═════ EXTRACTED MATERIAL
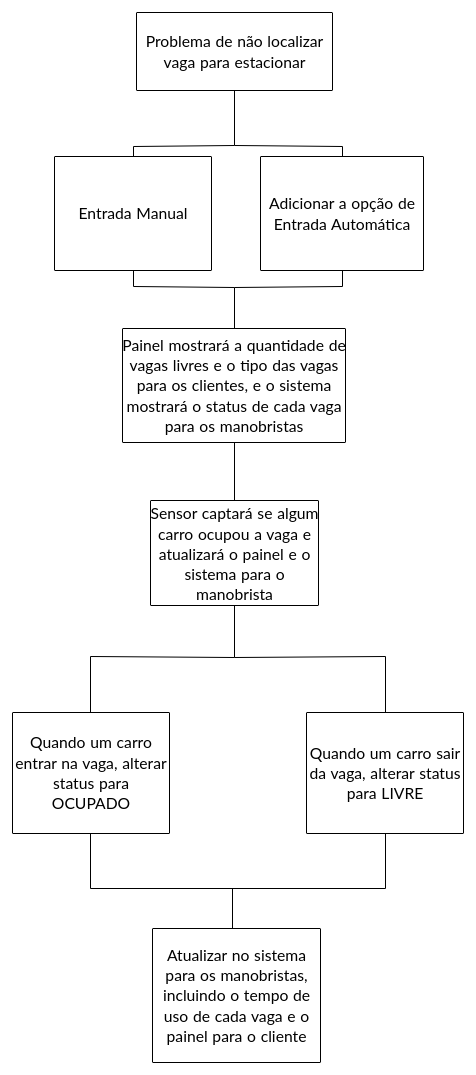
<!DOCTYPE html>
<html lang="pt-BR">
<head>
<meta charset="utf-8">
<title>Fluxo de vagas de estacionamento</title>
<style>
:root {
  --paper: #ffffff;
  --ink: #000000;
}
* { box-sizing: border-box; }
html, body { margin: 0; background: var(--paper); }
.flowchart {
  position: relative;
  width: 476px;
  height: 1075px;
  overflow: hidden;
  background: var(--paper);
  color: var(--ink);
  font: 15.7px/20.3px Lato, "Open Sans", sans-serif;
  word-spacing: 0.7px;
}
.connectors {
  position: absolute;
  inset: 0;
  fill: none;
  stroke: var(--ink);
  stroke-width: 1;
}
.node {
  position: absolute;
  display: flex;
  align-items: center;
  justify-content: center;
  border: 1px solid var(--ink);
  border-radius: 1px;
  background: var(--paper);
}
.node p {
  flex: none;
  margin: 0;
  text-align: center;
  white-space: nowrap;
}
.problem   { left: 136px; top: 12px;  width: 197px; height: 79px; }
.manual    { left: 54px;  top: 156px; width: 158px; height: 115px; }
.automatic { left: 260px; top: 156px; width: 164px; height: 115px; }
.panel     { left: 122px; top: 328px; width: 224px; height: 115px; }
.sensor    { left: 150px; top: 500px; width: 169px; height: 106px; }
.sensor p  { padding-top: 2px; }
.occupied  { left: 12px;  top: 712px; width: 158px; height: 122px; }
.free      { left: 306px; top: 712px; width: 158px; height: 122px; }
.update    { left: 152px; top: 928px; width: 169px; height: 135px; }
</style>
</head>
<body>
<main class="flowchart">
  <svg class="connectors" width="476" height="1075" viewBox="0 0 476 1075" aria-hidden="true">
    <path d="M234.5 90V145.5M133.5 157V146.5L234.5 145.5L342.5 146.5V157"/>
    <path d="M133.5 270V286.5L234.5 287.5L342.5 286.5V270M234.5 287.5V329"/>
    <path d="M234.5 442V501"/>
    <path d="M234.5 605V657.5M90.5 713V656.5L234.5 657.5L385.5 656.5V713"/>
    <path d="M90.5 833V888.5H385.5V833M232.5 888.5V929"/>
  </svg>

  <section class="node problem"><p>Problema de não localizar<br>vaga para estacionar</p></section>
  <section class="node manual"><p>Entrada Manual</p></section>
  <section class="node automatic"><p>Adicionar a opção de<br>Entrada Automática</p></section>
  <section class="node panel"><p>Painel mostrará a quantidade de<br>vagas livres e o tipo das vagas<br>para os clientes, e o sistema<br>mostrará o status de cada vaga<br>para os manobristas</p></section>
  <section class="node sensor"><p>Sensor captará se algum<br>carro ocupou a vaga e<br>atualizará o painel e o<br>sistema para o<br>manobrista</p></section>
  <section class="node occupied"><p>Quando um carro<br>entrar na vaga, alterar<br>status para<br>OCUPADO</p></section>
  <section class="node free"><p>Quando um carro sair<br>da vaga, alterar status<br>para LIVRE</p></section>
  <section class="node update"><p>Atualizar no sistema<br>para os manobristas,<br>incluindo o tempo de<br>uso de cada vaga e o<br>painel para o cliente</p></section>
</main>
</body>
</html>
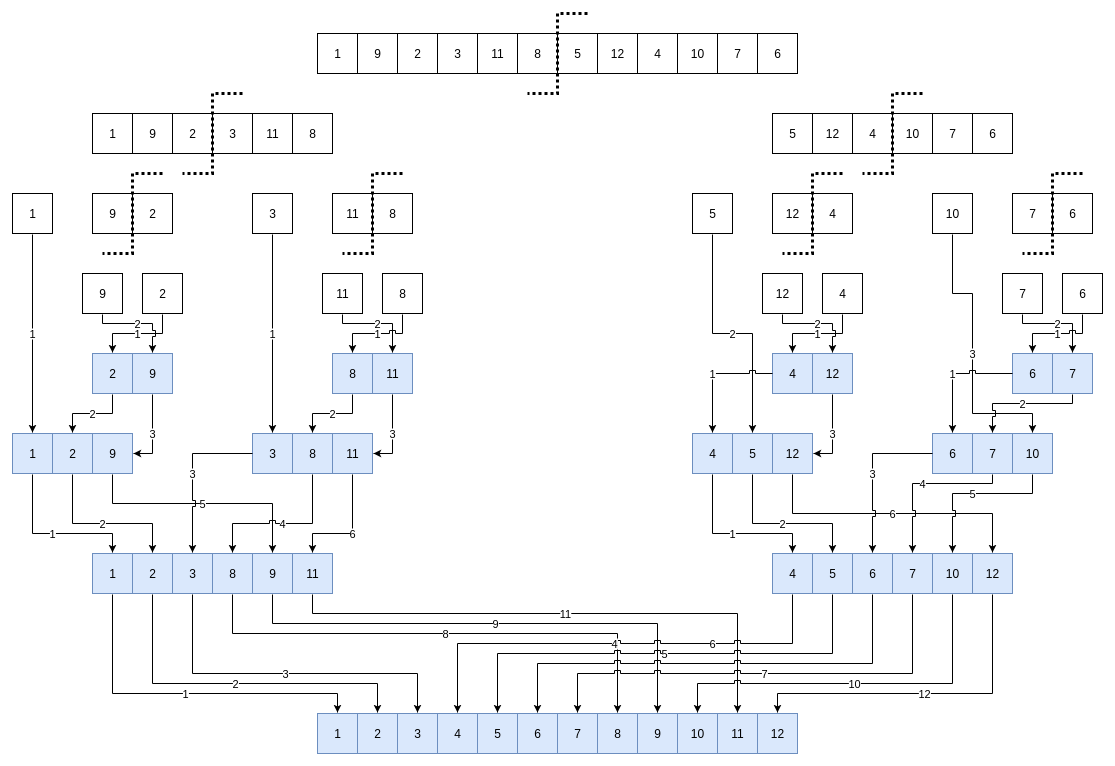
<!DOCTYPE html>
<html lang="en">
<head>
<meta charset="utf-8">
<title>Merge sort diagram</title>
<style>
:root { --ink: #000; --paper: #fff; --merged-fill: #dae8fc; --merged-line: #6c8ebf; }
* { box-sizing: border-box; }
html, body { margin: 0; overflow: hidden; background: var(--paper); }
.diagram { position: relative; width: 1115px; height: 766px; overflow: hidden; background: var(--paper); color: var(--ink); font: 12px "Liberation Sans", Arial, sans-serif; }
.array { position: absolute; left: var(--x); top: var(--y); display: flex; }
.array b { width: 41px; height: 41px; display: flex; align-items: center; justify-content: center; font-weight: 400; background: var(--paper); border: 1px solid var(--ink); }
.array b + b { margin-left: -1px; }
.merged b { background: var(--merged-fill); border-color: var(--merged-line); }
.lines { position: absolute; left: 0; top: 0; display: block; }
.flow { fill: none; stroke: var(--ink); stroke-width: 1; }
.flow path { marker-end: url(#arrow); }
.cuts { fill: none; stroke: var(--ink); stroke-width: 3; stroke-dasharray: 3 3; }
.order span { position: absolute; left: calc(var(--x) * 1px + .5px); top: calc(var(--y) * 1px + .5px); transform: translate(-50%, -50%); font-size: 11px; line-height: 11px; background: var(--paper); }
</style>
</head>
<body>
<main class="diagram">

<!-- Splitting -->
<div class="array" style="--x:317px;--y:33px"><b>1</b><b>9</b><b>2</b><b>3</b><b>11</b><b>8</b><b>5</b><b>12</b><b>4</b><b>10</b><b>7</b><b>6</b></div>

<div class="array" style="--x:92px;--y:113px"><b>1</b><b>9</b><b>2</b><b>3</b><b>11</b><b>8</b></div>
<div class="array" style="--x:772px;--y:113px"><b>5</b><b>12</b><b>4</b><b>10</b><b>7</b><b>6</b></div>

<div class="array" style="--x:12px;--y:193px"><b>1</b></div>
<div class="array" style="--x:92px;--y:193px"><b>9</b><b>2</b></div>
<div class="array" style="--x:252px;--y:193px"><b>3</b></div>
<div class="array" style="--x:332px;--y:193px"><b>11</b><b>8</b></div>
<div class="array" style="--x:692px;--y:193px"><b>5</b></div>
<div class="array" style="--x:772px;--y:193px"><b>12</b><b>4</b></div>
<div class="array" style="--x:932px;--y:193px"><b>10</b></div>
<div class="array" style="--x:1012px;--y:193px"><b>7</b><b>6</b></div>

<div class="array" style="--x:82px;--y:273px"><b>9</b></div>
<div class="array" style="--x:142px;--y:273px"><b>2</b></div>
<div class="array" style="--x:322px;--y:273px"><b>11</b></div>
<div class="array" style="--x:382px;--y:273px"><b>8</b></div>
<div class="array" style="--x:762px;--y:273px"><b>12</b></div>
<div class="array" style="--x:822px;--y:273px"><b>4</b></div>
<div class="array" style="--x:1002px;--y:273px"><b>7</b></div>
<div class="array" style="--x:1062px;--y:273px"><b>6</b></div>

<!-- Merging -->
<div class="array merged" style="--x:92px;--y:353px"><b>2</b><b>9</b></div>
<div class="array merged" style="--x:332px;--y:353px"><b>8</b><b>11</b></div>
<div class="array merged" style="--x:772px;--y:353px"><b>4</b><b>12</b></div>
<div class="array merged" style="--x:1012px;--y:353px"><b>6</b><b>7</b></div>

<div class="array merged" style="--x:12px;--y:433px"><b>1</b><b>2</b><b>9</b></div>
<div class="array merged" style="--x:252px;--y:433px"><b>3</b><b>8</b><b>11</b></div>
<div class="array merged" style="--x:692px;--y:433px"><b>4</b><b>5</b><b>12</b></div>
<div class="array merged" style="--x:932px;--y:433px"><b>6</b><b>7</b><b>10</b></div>

<div class="array merged" style="--x:92px;--y:553px"><b>1</b><b>2</b><b>3</b><b>8</b><b>9</b><b>11</b></div>
<div class="array merged" style="--x:772px;--y:553px"><b>4</b><b>5</b><b>6</b><b>7</b><b>10</b><b>12</b></div>

<div class="array merged" style="--x:317px;--y:713px"><b>1</b><b>2</b><b>3</b><b>4</b><b>5</b><b>6</b><b>7</b><b>8</b><b>9</b><b>10</b><b>11</b><b>12</b></div>

<svg class="lines" width="1115" height="766" viewBox="0 0 1115 766" aria-hidden="true">
<defs>
<marker id="arrow" markerUnits="userSpaceOnUse" markerWidth="10" markerHeight="10" refX="8" refY="5" orient="auto"><path d="M8 5L0 1L2 5L0 9Z" fill="#000" stroke="none" style="marker-end:none"/></marker>
<path id="cut" d="M30 0H0V80H-30"/>
</defs>
<g transform="translate(.5 .5)">
<g class="cuts">
<use href="#cut" x="557" y="13"/>
<use href="#cut" x="212" y="93"/>
<use href="#cut" x="892" y="93"/>
<use href="#cut" x="132" y="173"/>
<use href="#cut" x="372" y="173"/>
<use href="#cut" x="812" y="173"/>
<use href="#cut" x="1052" y="173"/>
</g>
<g class="flow" id="into-pairs">
<path d="M102 314V323H152V330h3v6h-3V352"/>
<path d="M162 314V333H112V352"/>
<path d="M342 314V323H392V352"/>
<path d="M402 314V333H395v-3h-6v3H352V352"/>
<path d="M782 314V323H832V330h3v6h-3V352"/>
<path d="M842 314V333H792V352"/>
<path d="M1022 314V323H1072V352"/>
<path d="M1082 314V333H1075v-3h-6v3H1032V352"/>
</g>
<g class="flow" id="into-triples">
<path d="M32 234V432"/>
<path d="M112 394V413H72V432"/>
<path d="M152 394V453H133"/>
<path d="M272 234V432"/>
<path d="M352 394V413H312V432"/>
<path d="M392 394V453H373"/>
<path d="M712 234V333H752V432"/>
<path d="M772 373H755v-3h-6v3H712V432"/>
<path d="M832 394V453H813"/>
<path d="M952 234V293H972V413H1032V432"/>
<path d="M1012 373H975v-3h-6v3H952V432"/>
<path d="M1072 394V403H992V410h3v6h-3V432"/>
</g>
<g class="flow" id="into-halves">
<path d="M32 474V533H112V552"/>
<path d="M72 474V523H152V552"/>
<path d="M112 474V503H272V552"/>
<path d="M252 453H192V500h3v6h-3V552"/>
<path d="M312 474V523H275v-3h-6v3H232V552"/>
<path d="M352 474V533H312V552"/>
<path d="M712 474V533H792V552"/>
<path d="M752 474V523H832V552"/>
<path d="M792 474V513H992V552"/>
<path d="M932 453H872V510h3v6h-3V552"/>
<path d="M992 474V483H912V510h3v6h-3V552"/>
<path d="M1032 474V493H952V510h3v6h-3V552"/>
</g>
<g class="flow" id="into-result">
<path d="M112 594V693H337V712"/>
<path d="M152 594V683H377V712"/>
<path d="M192 594V673H417V712"/>
<path d="M232 594V633H617V712"/>
<path d="M272 594V623H657V712"/>
<path d="M312 594V613H737V712"/>
<path d="M792 594V643H740v-3h-6v3H660v-3h-6v3H620v-3h-6v3H457V712"/>
<path d="M832 594V653H740v-3h-6v3H660v-3h-6v3H620v-3h-6v3H497V712"/>
<path d="M872 594V663H740v-3h-6v3H660v-3h-6v3H620v-3h-6v3H537V712"/>
<path d="M912 594V673H740v-3h-6v3H660v-3h-6v3H620v-3h-6v3H577V712"/>
<path d="M952 594V683H740v-3h-6v3H697V712"/>
<path d="M992 594V693H777V712"/>
</g>
</g>
</svg>

<!-- Order in which values are taken -->
<div class="order">
<span style="--x:137;--y:323">2</span><span style="--x:137;--y:333">1</span>
<span style="--x:377;--y:323">2</span><span style="--x:377;--y:333">1</span>
<span style="--x:817;--y:323">2</span><span style="--x:817;--y:333">1</span>
<span style="--x:1057;--y:323">2</span><span style="--x:1057;--y:333">1</span>

<span style="--x:32;--y:333">1</span><span style="--x:92;--y:413">2</span><span style="--x:152;--y:433">3</span>
<span style="--x:272;--y:333">1</span><span style="--x:332;--y:413">2</span><span style="--x:392;--y:433">3</span>
<span style="--x:712;--y:373">1</span><span style="--x:732;--y:333">2</span><span style="--x:832;--y:433">3</span>
<span style="--x:952;--y:373">1</span><span style="--x:1022;--y:403">2</span><span style="--x:972;--y:353">3</span>

<span style="--x:52;--y:533">1</span><span style="--x:102;--y:523">2</span><span style="--x:192;--y:473">3</span>
<span style="--x:282;--y:523">4</span><span style="--x:202;--y:503">5</span><span style="--x:352;--y:533">6</span>
<span style="--x:732;--y:533">1</span><span style="--x:782;--y:523">2</span><span style="--x:872;--y:473">3</span>
<span style="--x:922;--y:483">4</span><span style="--x:972;--y:493">5</span><span style="--x:892;--y:513">6</span>

<span style="--x:185;--y:693">1</span><span style="--x:235;--y:683">2</span><span style="--x:285;--y:673">3</span>
<span style="--x:614;--y:643">4</span><span style="--x:664;--y:653">5</span><span style="--x:712;--y:643">6</span>
<span style="--x:764;--y:673">7</span><span style="--x:445;--y:633">8</span><span style="--x:495;--y:623">9</span>
<span style="--x:854;--y:683">10</span><span style="--x:565;--y:613">11</span><span style="--x:924;--y:693">12</span>
</div>
</main>
</body>
</html>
══════════
> _WHAT TO PRODUCE_: Pull each line containing the word "html" out of the data above.

> _SOLUTION TO THE PROBLEM_:
<!DOCTYPE html>
<html lang="pt-BR">
html, body { margin: 0; background: var(--paper); }
</html>
<!DOCTYPE html>
<html lang="en">
html, body { margin: 0; overflow: hidden; background: var(--paper); }
</html>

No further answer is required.